Not just any woman, but one of a certain age and demeanour, of a certain social standing and probably an empty-nester too.
This woman came into my mind’s eye as I looked at the virgin-white colour scheme of the C-Class Coupe. I saw her carelessly sling her Christian Louboutin black calfskin Eloise handbag into the passenger seat as she emerged from that new suburban nail bar and wafted her Dolce & Gabbana clad ass behind the wheel. She was on her way to the golf club.
I saw her drive away, nonchalantly tossing her costly blond bangs to catch the breeze coming in the open windows. I saw her drive away in that gleaming white Mercedes C-Class Coupe.
Fantasy? I’m not so sure.
I don’t have any figures to back up the suspicion I am about to unload upon you, but if I was a betting man — and I am — I would have a good few quid on the supposition that more women buy Mercedes C-Class Coupes than men. My thoughts on this matter are coloured simply by the fact that women are drawn to certain types of car than men are.
Small coupes; convertibles of any kind; small SUVs; cars with cutesy appeal (VW Beetle etc.). These are all cars that appeal to women drivers.
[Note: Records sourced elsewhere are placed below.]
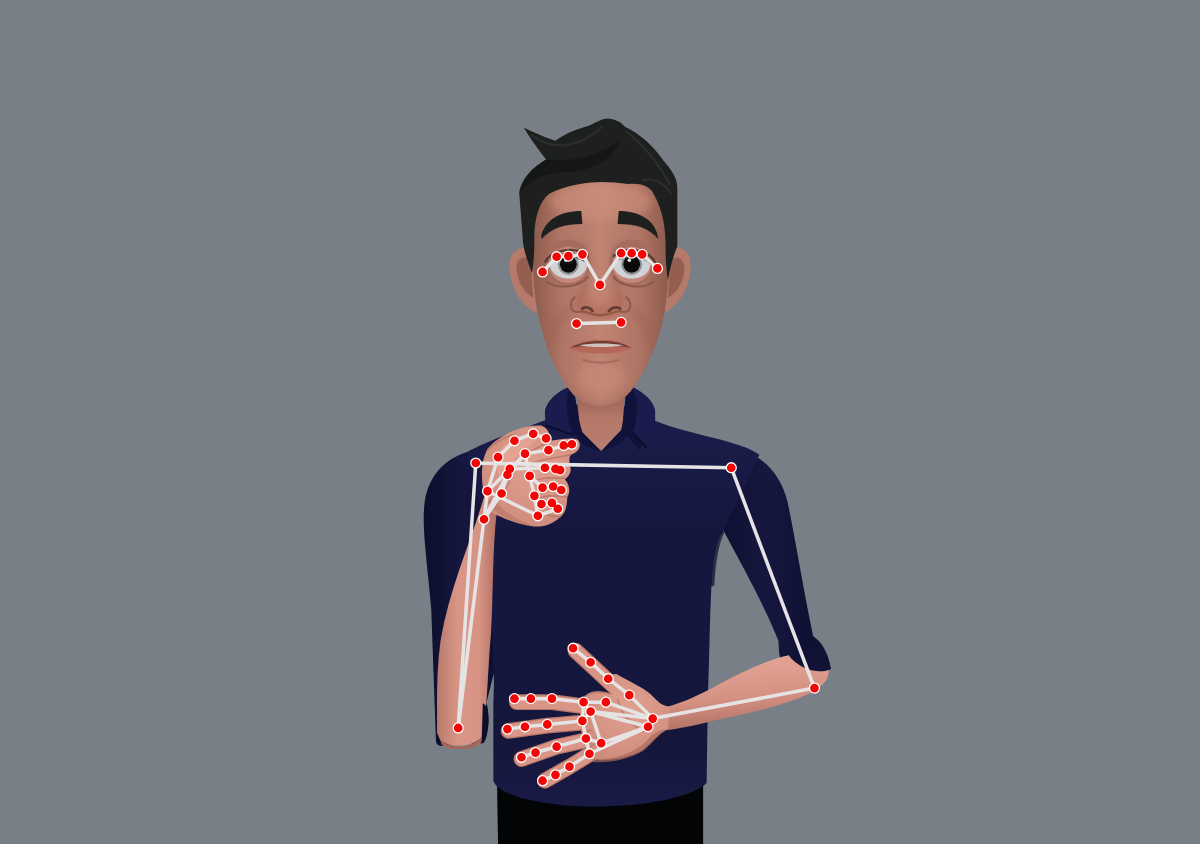
<!DOCTYPE html>
<html lang="en">
<head>
<meta charset="utf-8">
<title>Signing avatar with pose landmarks</title>
<style>
:root {
  --backdrop: #787f87;
  --shirt: #15173f;
  --shirt-light: #1b1e4c;
  --shirt-dark: #0c0e2c;
  --trousers: #030406;
  --hair: #1e201f;
  --hair-dark: #151716;
  --hair-light: #2b2d2c;
  --skin: #b97d6d;
  --skin-light: #cb8e7d;
  --skin-dark: #8d5b4d;
  --limb: #d99686;
  --limb-light: #e5a697;
  --limb-dark: #b47365;
  --eye-white: #cfd3d6;
  --lip: #b5685a;
  --bone: #e6e3e5;
  --landmark: #f20505;
  --landmark-rim: #ffffff;
}
html, body { margin: 0; width: 1200px; height: 844px; overflow: hidden; background: var(--backdrop); }
.stage { display: block; width: 1200px; height: 844px; }
.finger { fill: none; stroke-linecap: round; stroke-linejoin: round; }
.finger-edge { stroke: var(--limb-dark); }
.finger-fill { stroke: var(--limb); }
.crease { fill: none; stroke: var(--limb-dark); stroke-width: 1.4; stroke-linecap: round; opacity: .75; }
.bones { fill: none; stroke: var(--bone); stroke-width: 3; stroke-linejoin: round; stroke-linecap: round; }
.landmark-rim { fill: none; stroke: var(--landmark-rim); stroke-width: 9.6; stroke-linecap: round; }
.landmark-core { fill: none; stroke: var(--landmark); stroke-width: 7.4; stroke-linecap: round; }
</style>
</head>
<body>
<svg class="stage" viewBox="0 0 1024 720" preserveAspectRatio="none" role="img" aria-label="Cartoon man in a navy shirt signing with both hands, pose landmarks drawn over him">
  <defs>
    <linearGradient id="shirt-shade" x1="0" y1="0" x2="0" y2="1">
      <stop offset="0" stop-color="var(--shirt-light)"/>
      <stop offset=".3" stop-color="var(--shirt)"/>
      <stop offset=".85" stop-color="#14163c"/>
      <stop offset="1" stop-color="#191b46"/>
    </linearGradient>
    <linearGradient id="sleeve-shade" x1="0" y1="0" x2="1" y2="0">
      <stop offset="0" stop-color="var(--shirt-dark)"/>
      <stop offset=".5" stop-color="var(--shirt)"/>
      <stop offset="1" stop-color="var(--shirt-dark)"/>
    </linearGradient>
    <linearGradient id="face-shade" x1="0" y1="0" x2="1" y2="0">
      <stop offset="0" stop-color="var(--skin-dark)"/>
      <stop offset=".2" stop-color="#ae7464"/>
      <stop offset=".5" stop-color="#c08473"/>
      <stop offset=".8" stop-color="#ae7464"/>
      <stop offset="1" stop-color="var(--skin-dark)"/>
    </linearGradient>
    <linearGradient id="neck-shade" x1="0" y1="0" x2="0" y2="1">
      <stop offset="0" stop-color="#8a574a"/>
      <stop offset=".5" stop-color="#b27768"/>
      <stop offset="1" stop-color="#b97e6f"/>
    </linearGradient>
    <linearGradient id="upright-arm-shade" x1="0" y1="0" x2="1" y2="0">
      <stop offset="0" stop-color="#b87a6c"/>
      <stop offset=".35" stop-color="var(--limb)"/>
      <stop offset=".7" stop-color="#d79485"/>
      <stop offset="1" stop-color="#b06f62"/>
    </linearGradient>
    <linearGradient id="level-arm-shade" x1=".4" y1="0" x2=".6" y2="1">
      <stop offset="0" stop-color="var(--limb-light)"/>
      <stop offset=".55" stop-color="#d59283"/>
      <stop offset="1" stop-color="#a86a5c"/>
    </linearGradient>
    <radialGradient id="palm-shade" cx=".55" cy=".4" r=".7">
      <stop offset="0" stop-color="#e0a090"/>
      <stop offset="1" stop-color="#cd8a7a"/>
    </radialGradient>
    <radialGradient id="nose-shade">
      <stop offset="0" stop-color="#bd7b6a"/>
      <stop offset=".7" stop-color="#b07060"/>
      <stop offset="1" stop-color="#b07060" stop-opacity="0"/>
    </radialGradient>
    <filter id="soft" x="-30%" y="-30%" width="160%" height="160%"><feGaussianBlur stdDeviation="3"/></filter>
    <clipPath id="face-clip"><use href="#face-outline"/></clipPath>

    <path id="face-outline" d="M462 160C457 184 455 205 455 232C456 252 458 266 463 284C468 303 476 320 487 334C494 343 503 346 513 346C524 346 531 342 538 334C549 320 558 300 563 284C568 266 570 250 570 232C570 205 569 180 563 158C545 146 480 146 462 160Z"/>
    <g id="eye">
      <ellipse rx="19" ry="20" fill="#a66d5e"/>
      <ellipse cx="0" cy="2" rx="16.5" ry="15.5" fill="#c3877a"/>
      <path d="M-16 2C-13-10 13-11 16 2C14 17-13 18-16 2Z" fill="var(--eye-white)"/>
      <path d="M-16 2C-13-12 13-13 16 2C12-6-12-6-16 2Z" fill="#7f5b54"/>
      <circle cy="1.5" r="9" fill="#8d9295"/>
      <circle cy="1.5" r="7.2" fill="#0b0a0a"/>
      <circle cx="-2" cy="-2" r="1.5" fill="#e8e8e8"/>
    </g>

    <g id="spread-fingers">
      <path d="M537 598L519 581L504 567L491 555"/>
      <path d="M502 603L471 599L441 599"/>
      <path d="M502 616L467 619L434 623.500"/>
      <path d="M507 630L475 637L445 647.500"/>
      <path d="M512 638L486 654L465 666"/>
    </g>
    <path id="landmarks" d="M463 232h0M475 219h0M485 218.500h0M497 217h0M512 243h0M530 216h0M539 216h0M548 217h0M561 229h0M492 276h0M530 275h0
      M406 395h0M624 399h0M695 587h0M557 613h0M391 621h0M413 443h0
      M416 419h0M428 421h0M425 390h0M439 376h0M455 370h0M466 374h0M448 387h0M468 384h0M481 380h0M488 379h0M435 400h0M433 405h0M465 399h0M474 400h0M478 401h0M452 406h0M463 416h0M472 415h0M479 418h0M456 423h0M462 430h0M471 429h0M476 434h0M459 440h0
      M553 620h0M537 593h0M519 579h0M504 565h0M489 553h0M517 599h0M498 599h0M471 596h0M453 596h0M439 596h0M504 607h0M497 615h0M467 618h0M448 620h0M433 622h0M500 630h0M475 637h0M457 642h0M445 646h0M513 634h0M503 643h0M486 654h0M474 661h0M463 666h0"/>
  </defs>

  <rect width="1024" height="720" fill="var(--backdrop)"/>

  <g id="clothes">
    <path d="M424 660H600V720H425Z" fill="var(--trousers)"/>
    <path d="M404 384C378 390 364 408 362 432C360 452 365 484 368 520L372 632C372 636 376 637 380 636L412 634C417 633 418 604 415 600L425 560L428 400Z" fill="url(#sleeve-shade)"/>
    <path d="M606 378C640 380 664 396 672 428C678 456 684 494 694 543C700 546 707 560 709 570C700 576 680 573 666 562C664 556 665 550 664 546C652 516 634 484 617 452L600 430Z" fill="url(#sleeve-shade)"/>
    <path d="M466 358C440 368 414 377 398 386L412 440C418 500 423 560 421 600V666C424 676 450 686 498 688C545 689 590 681 603 668L604 600C606 540 606 500 609 478C611 466 613 458 617 453L648 388C632 376 588 371 559 359L530 345H490Z" fill="url(#shirt-shade)"/>
    <path d="M617 453C611 465 609 480 608 500" fill="none" stroke="var(--shirt-dark)" stroke-width="3" opacity=".7"/>
    <path d="M667 556C678 566 694 564 696 545C702 548 708 561 709 571C695 575 678 572 666 563Z" fill="#111335"/>
  </g>

  <g id="neck">
    <path d="M491 326H534L531 366L513 385L495 367Z" fill="url(#neck-shade)"/>
    <path d="M486 330C476 334 466 342 465 352L466 364L492 372C494 378 505 384 513 385L497 369C493 356 492 345 490 333Z" fill="#10123a"/>
    <path d="M539 330C549 335 558 342 559 351V360L546 384L535 372C529 380 520 383 513 385L530 367C533 356 533 344 534 334Z" fill="#10123a"/>
    <path d="M486 330C476 334 466 342 465 352L466 363L489 371C483 356 482 344 486 330ZM539 330C549 335 558 342 559 351V358L552 382L540 369C545 354 545 342 539 330Z" fill="#191c4c"/>
    <path d="M466 363L489 371M552 382L540 369" stroke="#0b0d2a" stroke-width="1.500" fill="none"/>
  </g>

  <g id="head">
    <path d="M456 214C449 209 438 211 435 222C433 234 439 252 448 260C452 264 456 267 458 267Z" fill="#b57a6a"/>
    <path d="M453 222C446 216 439 222 441 232C443 243 448 250 455 254" fill="#945f51"/>
    <path d="M569 214C576 209 587 211 589 222C591 234 585 252 576 260C572 264 568 267 567 267Z" fill="#b57a6a"/>
    <path d="M572 222C579 216 585 222 584 232C582 243 577 250 570 254" fill="#945f51"/>
    <use href="#face-outline" fill="url(#face-shade)"/>
    <g clip-path="url(#face-clip)">
      <ellipse cx="513" cy="172" rx="44" ry="16" fill="#d2937f" opacity=".5" filter="url(#soft)"/>
      <path d="M464 288C475 322 490 343 513 344C536 343 551 322 562 288L575 350H450Z" fill="#8a574a" opacity=".3" filter="url(#soft)"/>
      <ellipse cx="513" cy="321" rx="20" ry="13" fill="#c88b7c" opacity=".55" filter="url(#soft)"/>
      <path d="M497 206C503 220 502 238 499 250M528 206C522 220 524 238 527 250" fill="none" stroke="#8d5a4c" stroke-width="5" opacity=".4" filter="url(#soft)"/>
      <path d="M485 264C476 272 472 282 472 292M540 264C549 272 553 282 553 292" fill="none" stroke="#8d5a4c" stroke-width="4" opacity=".45" filter="url(#soft)"/>
    </g>
    <use href="#eye" x="485" y="224"/>
    <use href="#eye" x="539" y="224"/>
    <path d="M465 224C470 213 492 209 502 219M559 224C554 213 533 209 523 219" fill="none" stroke="#5b3a33" stroke-width="2"/>
    <path d="M466 240C474 247 494 246 502 236M558 240C550 247 531 246 523 236" fill="none" stroke="#8a584b" stroke-width="1.600"/>
    <path d="M462 200C466 188 477 180 496 180L497 191C482 191 471 194 462 204Z" fill="var(--hair)"/>
    <path d="M561 200C558 188 546 180 528 180L527 191C543 191 553 194 562 204Z" fill="var(--hair)"/>
    <ellipse cx="512" cy="257" rx="26" ry="17" fill="url(#nose-shade)"/>
    <ellipse cx="512" cy="248" rx="11" ry="11" fill="#ca8c7b" opacity=".55" filter="url(#soft)"/>
    <path d="M491 253C485 258 486 267 494 266C499 264 504 269 512 269C521 269 525 264 531 266C539 267 540 258 534 253" fill="none" stroke="#87503f" stroke-width="1.800" opacity=".75"/>
    <path d="M496 264C499 261 504 262 506 266M519 266C522 262 527 261 530 264" fill="none" stroke="#653c33" stroke-width="2.200"/>
    <path d="M486 297C494 291 504 289 512 290C522 289 531 291 539 297C530 303 495 303 486 297Z" fill="var(--lip)"/>
    <path d="M486 297C495 292 505 291 513 291C522 291 531 292 539 297C530 294 496 294 486 297Z" fill="#6c3c35"/>
    <path d="M494 294.500C505 292.500 521 292.500 532 294.500C521 296.500 505 296.500 494 294.500Z" fill="#cfc4c0"/>
    <path d="M497 307C507 310 519 310 528 307" fill="none" stroke="#91594c" stroke-width="2" opacity=".5"/>
    <path id="hair" d="M447 109C456 113 466 118 474 120C482 114 492 110 503 107C509 104 514 101 519 101C526 102 530 104 533 108C546 114 558 125 566 137C573 145 578 152 578 160V210C576 215 572 226 570 239C568 226 568 218 568 210C568 196 566 180 558 166C555 158 545 156 536 157C510 153 488 156 469 165C460 172 457 184 456 199C456 211 456 221 454 233C450 222 446 212 446 202L443 164C445 152 454 143 466 136C459 127 453 119 447 109Z" fill="var(--hair)"/>
    <path d="M466 136C490 140 516 130 530 118C524 136 506 146 482 147C464 148 450 154 444 166C446 152 455 143 466 136Z" fill="var(--hair-dark)"/>
    <path d="M453 115C470 128 492 128 514 108M534 112C550 124 562 140 572 158M548 154C557 151 568 156 573 166" fill="none" stroke="var(--hair-light)" stroke-width="2"/>
  </g>

  <g id="raised-arm">
    <path d="M413 424C402 462 384 500 376 546C372 574 373 602 373 628C380 640 404 638 412 628C416 602 416 574 419 540C421 506 420 470 424 436Z" fill="url(#upright-arm-shade)"/>
    <path d="M373 625C376 640 404 641 412 627C413 637 402 639 390 639C380 639 374 636 373 625Z" fill="#a5675a"/>
    <path d="M412 600C416 602 417 608 417 616C416 626 415 631 411 634ZM373 625L377 635L373 632Z" fill="var(--shirt-dark)"/>
    <path d="M414 430C411 412 409 396 416 383C426 371 446 362 461 363C467 364 470 371 470 376C478 375 487 373 493 375C497 380 494 386 487 388C485 391 486 396 487 400C487 405 484 407 482 409C486 413 487 420 484 424C484 430 483 438 478 441C472 447 464 450 454 449C440 447 430 442 421 438Z" fill="url(#palm-shade)"/>
    <path d="M427 384C436 373 448 368 461 371C457 378 446 382 441 391C436 400 437 409 431 417C424 408 423 394 427 384Z" fill="#e3a292"/>
    <path class="crease" d="M470 376C462 381 453 383 446 391M487 388C474 391 460 391 450 397M482 408C472 408 462 406 453 412M484 424C474 423 466 421 457 427M478 441C470 441 463 437 456 440M416 384C424 376 430 373 438 371M431 417C437 410 436 399 441 391"/>
    <path d="M415 428C424 440 440 448 456 449C440 443 428 436 422 425Z" fill="var(--limb-dark)" opacity=".55"/>
  </g>

  <g id="lowered-arm">
    <path d="M673 559C650 564 624 578 602 590C586 598 572 603 558 606L556 624C576 623 592 619 612 614C638 609 672 601 692 591C702 586 708 579 707 572C695 575 680 569 673 559Z" fill="url(#level-arm-shade)"/>
    <use href="#spread-fingers" class="finger finger-edge" stroke-width="13.500"/>
    <use href="#spread-fingers" class="finger finger-fill" stroke-width="11.500"/>
    <path d="M501 592C508 588 516 590 522 592L511 576L526 575C538 582 548 586 555 592C561 598 564 602 572 603L570 622C560 627 556 634 548 640C536 647 520 649 508 648C502 642 498 634 496 624C494 612 495 600 501 592Z" fill="url(#palm-shade)"/>
    <path class="crease" d="M521 592C511 589 503 591 499 594M497 609L504 609M497 624L505 623M501 639L508 634M527 597C530 608 538 618 549 624"/>
    <path d="M506 648C524 648 541 643 552 632C556 626 562 623 570 622C560 628 556 636 548 641C536 648 520 651 506 650Z" fill="#a9695b" opacity=".7"/>
    <path d="M486 553C488 549 491 549 494 551M436 598C437 595 440 594 442 595M430 624C430 620 433 618 436 619" fill="none" stroke="#f0c0b3" stroke-width="2" stroke-linecap="round"/>
  </g>

  <g id="pose-overlay">
    <path class="bones" d="M463 232L475 219L485 218.500L497 217L512 243L530 216L539 216L548 217L561 229M492 276L530 275"/>
    <path class="bones" d="M391 621L406 395L624 399L695 587L557 613M391 621L413 443"/>
    <path class="bones" d="M413 443L416 419L425 390L439 376L455 370L466 374M413 443L433 405L448 387L468 384L481 380L488 379M435 400L465 399L474 400L478 401M448 387L435 400L416 419M448 387L452 406L463 416L472 415L479 418M452 406L456 423L462 430L471 429L476 434M456 423L459 440L416 419M413 443L428 421L433 405M459 440L476 434"/>
    <path class="bones" d="M557 613L537 593L519 579L504 565L489 553M557 613L517 599L498 599L471 596L453 596L439 596M557 613L504 607L498 599M553 620L504 607L497 615L467 618L448 620L433 622M498 599L497 615L500 630L475 637L457 642L445 646M504 607L513 634L500 630L503 643L486 654L474 661L463 666M503 643L553 620L513 634M553 620L557 613"/>
    <use href="#landmarks" class="landmark-rim"/>
    <use href="#landmarks" class="landmark-core"/>
  </g>
</svg>
</body>
</html>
And, being a small coupe the Mercedes is a car that will be very favourably received by women drivers.
I am genuinely not being sexist or misogynistic here and I do realise that, sadly, for many women the reality of driving involves only the grinding day-to-day practicality of the family people carrier; small coupes, convertibles, SUVs and cutesy oddments are largely of the realm of single women or married women with only the husband and the dog left at home.
In any event, I truly suspect that such as the C-Class Coupe will resonate more with women than men, but even if that is the case I’d have to say that men are missing out on something good here.
The new C-Class Coupe is a fine looking car, although I did not personally particularly like the styling treatment given to the rear of the car, as I thought it looked over-wrought and not in fitting with the otherwise excellent design.
On the road though, it is a much better driving proposition than its predecessor and now certainly a lot closer - ability-wise - to competitors such as the 4 Series BMW.
The test car had the new 2.1 litre turbodiesel fitted and while this unit is understandably ‘diesely’ by nature, it is one of the most sophisticated of its kind around. It has a top speed of 234kph, a 0-100kph time of 7.5 seconds, will return 4.3 l/100km figure (65mpg) and emit 109g/km for an annual tax bill of jut €190.
All good there then. Yes, but I would have to recommend that if you are not doing the many thousands of kilometres - 25,000+ - per year that is needed to make a diesel work properly, then look to the petrol versions.
The twin-turbo engine is quite gruff in this car at lower speeds and under acceleration, but when you are at cruising speed in top gear you can barely hear the thing at all. And with the nine speed 9G-Tronic automatic “box, you have the choice of using either the paddle shifts or simply letting it look after its” own affairs.
On the road it is not the ultimate thing in finesse, but it has enough about it to ensure there is no nervousness in the driving seat when tackling fast sweepers; this coupe is good at its’ job — maybe not quite so good as others — but very grippy while also having a very acceptable ride quality.
State-of-the-art electronics and infotainment systems make it very easy to live with and the choices available on spec will not quite rob you blind, but some of the options are far from cheap.
A very nice little car then and one which will, I confidently predict, appeal more to those of the fairer sex.